First, I would say a defining moment was when an auto mechanic looked me squarely in the eye and said “you’re broke.”He was helping me get my car back on the road after an engine failure. Through several conversations over a few days, he began to understand the dire financial situation I was in that reflected a directionless life.
Having a stranger bluntly and succinctly articulate my situation stunned me into ever increasing boldness in my career. I started to say what I wanted and go after opportunities that would enhance my financial situation. During my most recent interview for my current job, I proudly discussed my introversion and why it made me a great candidate for a managerial and relationship based position.
A second defining moment was a solo ski trip out to the wide open spaces of New Mexico.It was here that I fell in love with skiing again and managed risk taking.
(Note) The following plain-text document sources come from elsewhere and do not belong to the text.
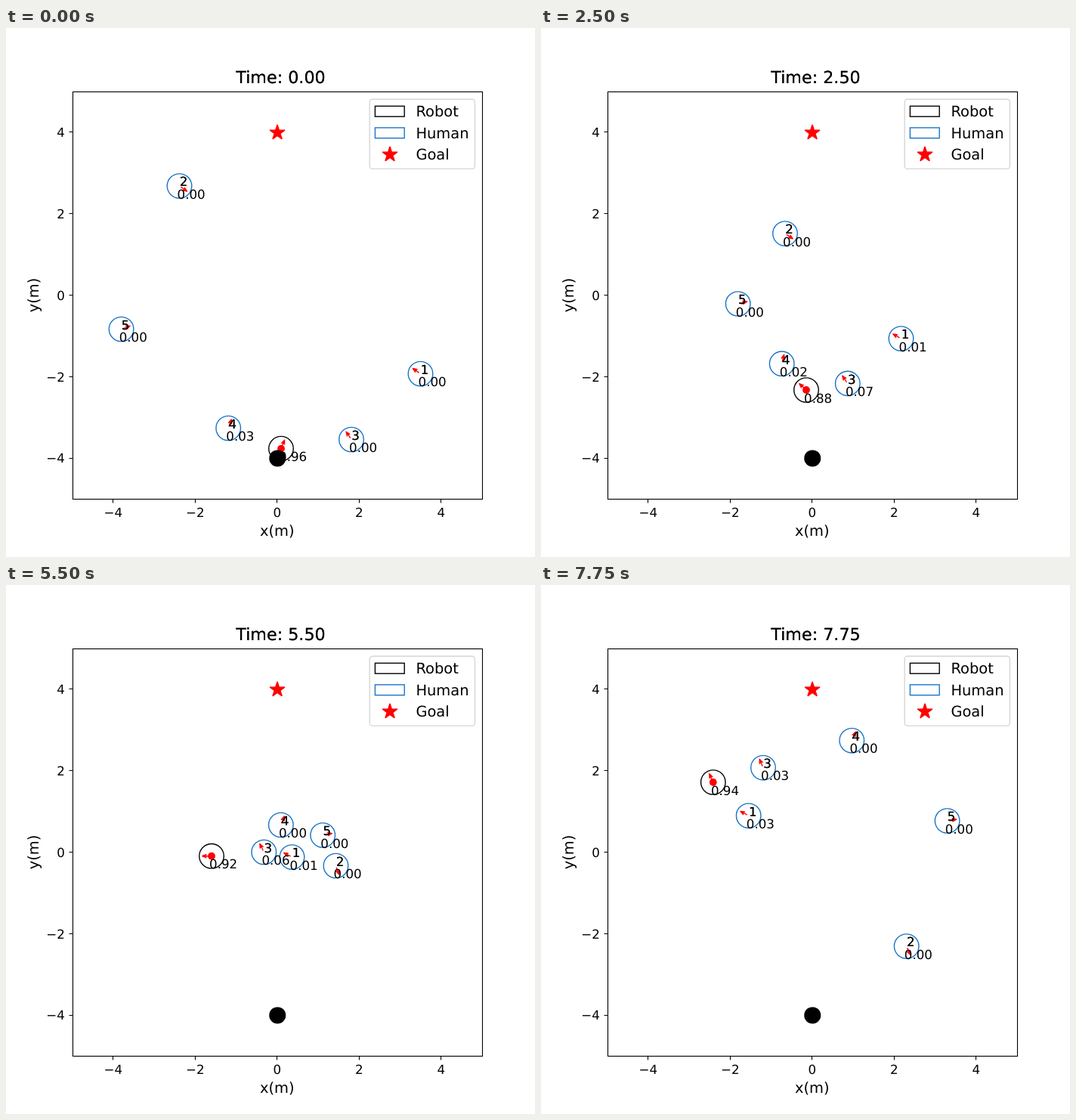
These frames come from a looping animation (700 by 700 pixels, 8000 ms). An HTML page:

```html
<!DOCTYPE html>
<html lang="en">
<head>
<meta charset="utf-8">
<title>Crowd navigation plot</title>
<style>
  html, body { margin: 0; width: 100%; height: 100%; overflow: hidden; background: #fff; }
  svg { display: block; width: 700px; height: 700px; }
  text { font-family: "DejaVu Sans", sans-serif; text-rendering: geometricPrecision; white-space: pre; }
</style>
</head>
<body>
<svg id="stage" viewBox="0 0 700 700" xmlns="http://www.w3.org/2000/svg"></svg>
<script>
const STEP = 0.25, STEPS = 32;
const SMALL = 16.667, MEDIUM = 19.444, LARGE = 22.222;
const BLUE = '#1874c8', RED = '#ff0000', LINE = 1.389;
const CX = 358.75, CY = 353.5, SX = 54.25, SY = 53.9;
const stage = document.getElementById('stage');

function add(parent, tag, attrs, content) {
  const el = document.createElementNS('http://www.w3.org/2000/svg', tag);
  for (const key in attrs) el.setAttribute(key, attrs[key]);
  if (content !== undefined) el.textContent = content;
  parent.appendChild(el);
  return el;
}

const label = (parent, x, y, size, content, more) =>
  add(parent, 'text', { x, y, 'font-size': size, ...more }, content);

function star(x, y) {
  let d = '';
  for (let i = 0; i < 10; i++) {
    const r = i % 2 ? 3.98 : 10.42, a = i * Math.PI / 5;
    d += (i ? 'L' : 'M') + (x + r * Math.sin(a)).toFixed(2) + ' ' + (y - r * Math.cos(a)).toFixed(2);
  }
  add(stage, 'path', { d: d + 'Z', fill: RED, stroke: RED, 'stroke-width': LINE, 'stroke-linejoin': 'bevel' });
}

function segment(rows, t) {
  let i = 0;
  while (i < rows.length - 2 && t >= rows[i + 1][0]) i++;
  const span = rows[i + 1][0] - rows[i][0];
  return { i, span, u: (t - rows[i][0]) / span };
}

function linear(rows, t, col) {
  const { i, u } = segment(rows, t);
  return rows[i][col] + (rows[i + 1][col] - rows[i][col]) * u;
}

function smooth(rows, t, col) {
  const { i, span, u } = segment(rows, t);
  const slope = k => {
    const a = rows[Math.max(k - 1, 0)], b = rows[Math.min(k + 1, rows.length - 1)];
    return (b[col] - a[col]) / (b[0] - a[0]);
  };
  const p = rows[i][col], q = rows[i + 1][col], v = 1 - u;
  return p * v * v * (1 + 2 * u) + q * u * u * (3 - 2 * u)
    + span * u * v * (slope(i) * v - slope(i + 1) * u);
}

// Waypoints at shared times; scores in hundredths
const times = [0, 1, 2.5, 3.5, 5.5, 6.5, 7.75];
const humans = [
  { x: [548.5, 520.5, 476.5, 445, 378.5, 334, 274.7], y: [457.5, 437.5, 411, 395, 360, 337.5, 305.3], score: [0, 1, 1, 2, 1, 3, 3] },
  { x: [229.5, 258.5, 323, 364, 436.5, 458.5, 483.7], y: [209, 230, 272, 302, 371.5, 420.7, 478], bend: [5.25, 432, 359] },
  { x: [457, 438, 405.8, 384, 341.3, 320.5, 294], y: [544.5, 515.7, 470.4, 434.7, 353.5, 304, 241.8], score: [0, 4, 7, 4, 6, 2, 3] },
  { x: [294.2, 306.8, 318.7, 331, 363.8, 384.9, 411.3], y: [529.5, 496.8, 444.2, 405, 317.5, 267.8, 205.8], score: [3, 2, 2, 1, 0, 0, 0] },
  { x: [152.6, 187.4, 260.7, 313.4, 419.2, 472.8, 537.6], y: [398.5, 385, 365, 352.5, 331, 322.5, 312] }
];
const robot = {
  x: [364, 379.4, 351, 311.2, 272, 242.3, 227.8],
  y: [556.6, 505.6, 479, 447, 358.7, 315, 261],
  turn: [292, 270, 222, 249, 180, 248, 246],
  score: [96, 93, 88, 93, 92, 95, 94]
};

function pathOf({ x, y, turn, bend }) {
  const rows = times.map((t, i) => [t, x[i], y[i]]);
  if (bend) rows.push(bend);
  // The robot reaches each waypoint with one full stride along its heading
  if (turn) times.forEach((t, i) => {
    const a = turn[i] * Math.PI / 180;
    rows.push([t - STEP, x[i] - 13.4 * Math.cos(a), y[i] - 13.4 * Math.sin(a)]);
  });
  return rows.sort((a, b) => a[0] - b[0]);
}

function drawAxes() {
  const axis = { stroke: '#000', 'stroke-width': 1.11, fill: 'none' };
  const mid = { 'text-anchor': 'middle' };
  let ticks = '';
  for (let v = -4; v <= 4; v += 2) {
    const x = CX + v * SX, y = CY - v * SY;
    const name = String(v).replace('-', '\u2212');
    ticks += `M${Math.floor(x) + .5} 623.5v5M88.5 ${Math.floor(y) + .5}h-5`;
    label(stage, x, 647, SMALL, name, mid);
    label(stage, 77.8, y + 6.3, SMALL, name, { 'text-anchor': 'end' });
  }
  add(stage, 'path', { d: ticks, ...axis });
  add(stage, 'rect', { x: 88.5, y: 84.5, width: 542, height: 539, ...axis });
  label(stage, CX, 671.5, MEDIUM, 'x(m)', mid);
  label(stage, 0, 0, MEDIUM, 'y(m)', { ...mid, transform: `translate(43 ${CY}) rotate(-90)` });
}

function drawLegend() {
  add(stage, 'rect', { x: 481.2, y: 94.2, width: 139.2, height: 92.2, rx: 3.9, fill: '#fff', stroke: '#d6d6d6', 'stroke-width': LINE });
  ['Robot', 'Human', 'Goal'].forEach((name, i) => {
    const y = 117 + i * 28.55;
    if (i < 2) add(stage, 'rect', { x: 488.4, y: y - 13.6, width: 38.8, height: 13.8, fill: 'none', stroke: i ? BLUE : '#000', 'stroke-width': LINE });
    else star(508, y - 6.7);
    label(stage, 542.4, y, MEDIUM, name);
  });
}

drawAxes();
const shapes = add(stage, 'g', {});
star(CX + .3, CY - 4 * SY + .5);
add(stage, 'circle', { cx: CX + .5, cy: 569.4, r: 11 });
const notes = add(stage, 'g', {});
drawLegend();
// The heading is laid twice, which makes its edges heavier
const titles = [0, 1].map(() => label(stage, 304.3, 73.3, LARGE, ''));

function makeAgent(data, name) {
  const body = add(shapes, 'g', {}), note = add(notes, 'g', {});
  add(body, 'ellipse', { rx: 16.275, ry: 16.17, fill: 'none', stroke: name ? BLUE : '#000', 'stroke-width': LINE });
  const arrow = add(body, 'path', {
    d: 'M2.8 0H12.3M7 -2.1L12.3 0L7 2.1', fill: RED, stroke: RED, 'stroke-width': LINE,
    'stroke-linecap': 'round', 'stroke-linejoin': 'round'
  });
  if (name) for (let i = 0; i < 2; i++) label(note, .2, .4, SMALL, name);
  else add(body, 'circle', { r: 4.9, fill: RED });
  const score = label(note, -2.9, 16.6, SMALL, '');

  const path = pathOf(data);
  const scores = times.map((t, i) => [t, data.score ? data.score[i] : 0]);
  const ease = name ? smooth : linear;
  const at = t => [ease(path, t, 1), ease(path, t, 2)];

  return t => {
    const [x, y] = at(t), [px, py] = at(t - STEP);
    const move = `translate(${x.toFixed(2)} ${y.toFixed(2)})`;
    body.setAttribute('transform', move);
    note.setAttribute('transform', move);
    const deg = Math.atan2(y - py, x - px) * 180 / Math.PI;
    arrow.setAttribute('transform', `rotate(${deg.toFixed(1)})`);
    score.textContent = (Math.round(linear(scores, t, 1)) / 100).toFixed(2);
  };
}

const agents = humans.map((data, i) => makeAgent(data, i + 1));
agents.push(makeAgent(robot, 0));

function loop() {
  const t = Math.floor(performance.now() / 1000 / STEP) % STEPS * STEP;
  titles.forEach(el => { el.textContent = 'Time: ' + t.toFixed(2); });
  agents.forEach(update => update(t));
  requestAnimationFrame(loop);
}
loop();
</script>
</body>
</html>
```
During an unexpected spring snow, I found I needed help in the mountains. My car that I rented had no four wheel drive as I thought it did. I was staying in a small condo at 10,000 feet near the peak of the mountain! I was terrified as I skidded up the mountain and trucks came in the opposite direction. Sensing I was in danger, I walked to seek help from veterans of the area.
It was here I realized two things: I didn’t want to be alone anymore in beautiful places like this and to put myself in risky situations to feel the alive and excited, I was going to need other people’s expertise and guidance to stay safe.
During that week in New Mexico, I dropped my characterization of what successful socializing meant (hanging out in bars apre ski). I redefined it as making meaningful connections during the day with ski instructors, other skiers, and knowledgeable people in the community. I took this new definition of social success home with me.
Lastly, and not to be cliche, but reading Susan Cain’s Quietwas a defining moment. It was the first time I understood who I was and why my energy flowed the way it did. My anxiety over social situations had nothing to do with something being wrong with me.
Rather it was an anticipation of the energy depletion. If I could manage my energy, that would reduce (and did reduce) anxiety. This understanding helped me romantically, socially, and professionally.
What do you do? My day job is at a cancer advocacy organization. I am very fortunate to have the opportunity to advocate for research dollars and manage support programs.
Additionally, I write a blog at www.fiintrovert.com. The purpose of the blog is to show introverts the possibilities that open up to them with financial independence. The pursuit of financial independence puts a time limit on how long an introvert has to attend mundane corporate meetings. The introvert feels purpose in his or her job because it is a means to an end. That end is a life where the introverts’ time, thoughts, and pursuits are their own. They can dive deep or skim shallow in interests without worrying about financial outcome. Any fear of failure or committment dissipates when compulsory work is no longer necessary.
What are you most proud of? I am most proud of turning my life around after being over $75,000 in debt, having no car, no social life, and generally being a pretty self-involved person.
I look back on that person and cannot believe some of my friends stuck with me. While I am far from my ideal and always working to improve, I am proud of the person I am today and the depths from which I emerged.
Do you feel that your personality trait has helped you achieve your goals? Yes. Being an introvert helped me meet and attract a substantive person to spend the rest of my life with. It helped me find the financial independence movement. And it helped me to find a job that provided meaning and purpose.
What advice do you have for introverts that are worried about chasing their dreams? My advice is to pursue financial independence. From a position of financial strength, pursuit of your dreams is much less daunting.
For example, when I was $75,000 in debt I was tied to the most lucrative job that I could possibly find. I had to be there or find another job that paid more. However, once I paid off my debt and got three months of living expenses under me, I was able to quit that job and take a meaningful role at a cancer advocacy organization and lobby for research in Washington, DC, fulfilling a dream I’d beek working toward. I was able to take a pay cut to work in the role I wanted because my finances were in order.
When your financial house is in order (or on that path) you can be bolder, take more risks, and have more fun doing so!